### EXERCISE MATERIAL ###
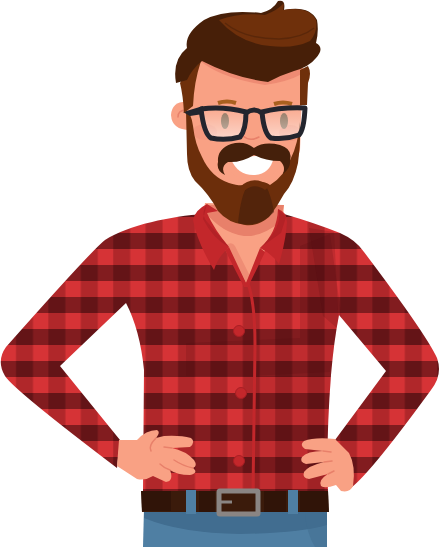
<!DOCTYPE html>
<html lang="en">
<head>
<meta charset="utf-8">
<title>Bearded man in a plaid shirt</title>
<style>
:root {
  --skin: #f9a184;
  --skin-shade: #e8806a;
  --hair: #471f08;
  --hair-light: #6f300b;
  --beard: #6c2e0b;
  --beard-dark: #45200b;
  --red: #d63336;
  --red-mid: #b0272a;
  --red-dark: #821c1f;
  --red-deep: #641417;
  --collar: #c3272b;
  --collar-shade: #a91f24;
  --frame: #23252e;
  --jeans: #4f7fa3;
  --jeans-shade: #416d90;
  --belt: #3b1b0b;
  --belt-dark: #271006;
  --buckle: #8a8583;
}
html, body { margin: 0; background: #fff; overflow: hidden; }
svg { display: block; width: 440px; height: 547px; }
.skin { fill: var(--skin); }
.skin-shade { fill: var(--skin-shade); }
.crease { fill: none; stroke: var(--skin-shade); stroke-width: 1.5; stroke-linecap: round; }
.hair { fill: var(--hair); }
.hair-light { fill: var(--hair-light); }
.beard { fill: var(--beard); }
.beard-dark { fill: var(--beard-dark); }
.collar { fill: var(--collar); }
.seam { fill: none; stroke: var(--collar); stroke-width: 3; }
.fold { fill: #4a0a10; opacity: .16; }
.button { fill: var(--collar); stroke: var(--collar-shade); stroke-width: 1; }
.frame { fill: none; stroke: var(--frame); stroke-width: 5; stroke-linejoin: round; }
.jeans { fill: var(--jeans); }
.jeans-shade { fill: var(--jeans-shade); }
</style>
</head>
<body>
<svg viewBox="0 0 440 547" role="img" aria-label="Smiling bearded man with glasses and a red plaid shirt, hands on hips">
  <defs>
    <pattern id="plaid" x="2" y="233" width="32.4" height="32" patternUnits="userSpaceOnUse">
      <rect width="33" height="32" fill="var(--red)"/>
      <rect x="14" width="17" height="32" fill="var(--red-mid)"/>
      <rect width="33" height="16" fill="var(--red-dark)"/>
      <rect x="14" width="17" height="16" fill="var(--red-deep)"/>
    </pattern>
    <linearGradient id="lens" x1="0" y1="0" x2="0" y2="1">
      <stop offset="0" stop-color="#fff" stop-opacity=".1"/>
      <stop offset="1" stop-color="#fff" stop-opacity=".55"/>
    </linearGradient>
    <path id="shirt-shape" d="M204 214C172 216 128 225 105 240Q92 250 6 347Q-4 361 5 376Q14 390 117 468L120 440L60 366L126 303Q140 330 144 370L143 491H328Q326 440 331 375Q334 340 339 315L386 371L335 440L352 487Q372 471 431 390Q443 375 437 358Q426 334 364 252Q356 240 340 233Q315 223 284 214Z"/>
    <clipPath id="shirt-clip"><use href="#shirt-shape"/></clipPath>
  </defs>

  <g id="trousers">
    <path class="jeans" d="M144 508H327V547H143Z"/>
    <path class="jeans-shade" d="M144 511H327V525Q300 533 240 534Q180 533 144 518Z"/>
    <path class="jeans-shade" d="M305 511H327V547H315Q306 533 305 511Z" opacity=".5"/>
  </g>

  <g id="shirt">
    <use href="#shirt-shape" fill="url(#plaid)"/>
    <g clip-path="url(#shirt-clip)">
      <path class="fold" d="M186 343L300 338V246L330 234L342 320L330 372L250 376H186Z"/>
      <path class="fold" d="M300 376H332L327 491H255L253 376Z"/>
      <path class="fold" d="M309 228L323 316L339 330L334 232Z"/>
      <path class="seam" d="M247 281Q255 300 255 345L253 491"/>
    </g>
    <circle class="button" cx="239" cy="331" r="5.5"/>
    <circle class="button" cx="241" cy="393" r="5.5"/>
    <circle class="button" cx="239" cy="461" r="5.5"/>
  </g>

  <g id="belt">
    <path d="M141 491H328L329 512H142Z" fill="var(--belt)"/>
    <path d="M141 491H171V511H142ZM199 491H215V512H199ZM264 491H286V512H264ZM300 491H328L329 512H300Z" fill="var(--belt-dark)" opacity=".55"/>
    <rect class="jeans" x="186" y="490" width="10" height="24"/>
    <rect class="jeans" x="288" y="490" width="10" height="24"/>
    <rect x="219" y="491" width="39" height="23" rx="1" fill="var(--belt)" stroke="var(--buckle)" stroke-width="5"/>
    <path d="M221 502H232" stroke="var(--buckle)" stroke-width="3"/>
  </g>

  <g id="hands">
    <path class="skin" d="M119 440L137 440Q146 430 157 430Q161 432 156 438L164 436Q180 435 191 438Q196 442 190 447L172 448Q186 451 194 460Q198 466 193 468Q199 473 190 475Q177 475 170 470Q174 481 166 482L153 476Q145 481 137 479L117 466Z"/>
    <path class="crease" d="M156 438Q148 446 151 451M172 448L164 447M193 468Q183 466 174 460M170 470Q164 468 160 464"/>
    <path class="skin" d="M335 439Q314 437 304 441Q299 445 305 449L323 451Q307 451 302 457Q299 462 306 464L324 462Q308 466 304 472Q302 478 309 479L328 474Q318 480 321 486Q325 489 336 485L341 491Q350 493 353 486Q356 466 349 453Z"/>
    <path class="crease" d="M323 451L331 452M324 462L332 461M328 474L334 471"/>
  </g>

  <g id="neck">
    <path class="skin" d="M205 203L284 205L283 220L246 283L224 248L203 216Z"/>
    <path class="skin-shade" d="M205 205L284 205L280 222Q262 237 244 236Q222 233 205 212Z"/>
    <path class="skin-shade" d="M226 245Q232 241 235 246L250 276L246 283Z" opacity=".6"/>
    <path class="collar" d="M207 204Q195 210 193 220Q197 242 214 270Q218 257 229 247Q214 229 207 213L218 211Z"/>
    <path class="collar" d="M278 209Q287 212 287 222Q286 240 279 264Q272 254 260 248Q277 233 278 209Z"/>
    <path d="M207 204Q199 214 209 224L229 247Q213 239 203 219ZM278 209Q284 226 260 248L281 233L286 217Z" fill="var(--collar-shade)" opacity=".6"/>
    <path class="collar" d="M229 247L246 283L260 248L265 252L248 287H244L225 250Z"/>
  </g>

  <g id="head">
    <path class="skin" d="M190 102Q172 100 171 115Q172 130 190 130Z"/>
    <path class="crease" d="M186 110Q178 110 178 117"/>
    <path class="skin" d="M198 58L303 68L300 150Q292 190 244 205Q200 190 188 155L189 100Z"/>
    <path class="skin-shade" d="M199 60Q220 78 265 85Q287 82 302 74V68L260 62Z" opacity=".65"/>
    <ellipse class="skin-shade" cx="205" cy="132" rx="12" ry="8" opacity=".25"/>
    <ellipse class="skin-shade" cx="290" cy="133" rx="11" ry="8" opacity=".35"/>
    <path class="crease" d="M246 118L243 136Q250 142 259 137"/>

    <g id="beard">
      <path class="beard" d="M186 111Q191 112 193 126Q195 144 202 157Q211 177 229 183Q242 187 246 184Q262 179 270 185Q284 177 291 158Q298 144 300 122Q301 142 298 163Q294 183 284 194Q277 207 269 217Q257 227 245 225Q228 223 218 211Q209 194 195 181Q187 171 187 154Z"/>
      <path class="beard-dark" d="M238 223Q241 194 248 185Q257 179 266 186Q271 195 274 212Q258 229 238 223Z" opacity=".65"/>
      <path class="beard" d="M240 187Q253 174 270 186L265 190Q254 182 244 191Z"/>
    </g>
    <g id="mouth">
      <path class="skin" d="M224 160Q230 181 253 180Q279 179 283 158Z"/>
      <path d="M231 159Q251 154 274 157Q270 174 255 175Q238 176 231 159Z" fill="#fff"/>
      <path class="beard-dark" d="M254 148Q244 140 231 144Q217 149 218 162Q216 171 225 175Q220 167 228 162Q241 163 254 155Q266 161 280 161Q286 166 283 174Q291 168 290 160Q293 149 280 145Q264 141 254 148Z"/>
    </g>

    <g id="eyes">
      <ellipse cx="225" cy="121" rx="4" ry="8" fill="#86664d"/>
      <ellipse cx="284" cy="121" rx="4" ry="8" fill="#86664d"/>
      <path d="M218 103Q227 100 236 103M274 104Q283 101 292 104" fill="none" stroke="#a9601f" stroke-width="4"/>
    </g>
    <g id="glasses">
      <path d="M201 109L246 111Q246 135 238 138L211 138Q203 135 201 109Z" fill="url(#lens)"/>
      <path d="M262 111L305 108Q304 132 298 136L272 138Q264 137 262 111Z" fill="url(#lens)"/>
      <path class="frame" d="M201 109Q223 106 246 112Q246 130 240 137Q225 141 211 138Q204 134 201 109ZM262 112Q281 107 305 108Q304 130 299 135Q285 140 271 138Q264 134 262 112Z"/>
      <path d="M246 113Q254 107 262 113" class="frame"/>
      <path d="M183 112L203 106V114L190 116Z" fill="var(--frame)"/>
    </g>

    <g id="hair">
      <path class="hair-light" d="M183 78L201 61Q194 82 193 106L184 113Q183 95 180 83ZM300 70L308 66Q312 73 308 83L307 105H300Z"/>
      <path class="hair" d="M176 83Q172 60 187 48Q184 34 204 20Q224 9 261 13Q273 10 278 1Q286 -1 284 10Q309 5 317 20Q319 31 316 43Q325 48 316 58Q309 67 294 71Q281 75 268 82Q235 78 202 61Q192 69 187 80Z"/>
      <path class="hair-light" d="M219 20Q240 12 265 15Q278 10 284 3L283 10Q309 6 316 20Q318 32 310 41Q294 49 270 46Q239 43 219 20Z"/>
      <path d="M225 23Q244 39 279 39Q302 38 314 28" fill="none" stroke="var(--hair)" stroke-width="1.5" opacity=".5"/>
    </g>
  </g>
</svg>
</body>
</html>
###
What is needed is an exact copy of the lines from the beginning of the data through the line containing "var(--collar); stroke: var(--collar-shade);", both included, without any pictures.

ANSWER SPACE:
<!DOCTYPE html>
<html lang="en">
<head>
<meta charset="utf-8">
<title>Bearded man in a plaid shirt</title>
<style>
:root {
  --skin: #f9a184;
  --skin-shade: #e8806a;
  --hair: #471f08;
  --hair-light: #6f300b;
  --beard: #6c2e0b;
  --beard-dark: #45200b;
  --red: #d63336;
  --red-mid: #b0272a;
  --red-dark: #821c1f;
  --red-deep: #641417;
  --collar: #c3272b;
  --collar-shade: #a91f24;
  --frame: #23252e;
  --jeans: #4f7fa3;
  --jeans-shade: #416d90;
  --belt: #3b1b0b;
  --belt-dark: #271006;
  --buckle: #8a8583;
}
html, body { margin: 0; background: #fff; overflow: hidden; }
svg { display: block; width: 440px; height: 547px; }
.skin { fill: var(--skin); }
.skin-shade { fill: var(--skin-shade); }
.crease { fill: none; stroke: var(--skin-shade); stroke-width: 1.5; stroke-linecap: round; }
.hair { fill: var(--hair); }
.hair-light { fill: var(--hair-light); }
.beard { fill: var(--beard); }
.beard-dark { fill: var(--beard-dark); }
.collar { fill: var(--collar); }
.seam { fill: none; stroke: var(--collar); stroke-width: 3; }
.fold { fill: #4a0a10; opacity: .16; }
.button { fill: var(--collar); stroke: var(--collar-shade); stroke-width: 1; }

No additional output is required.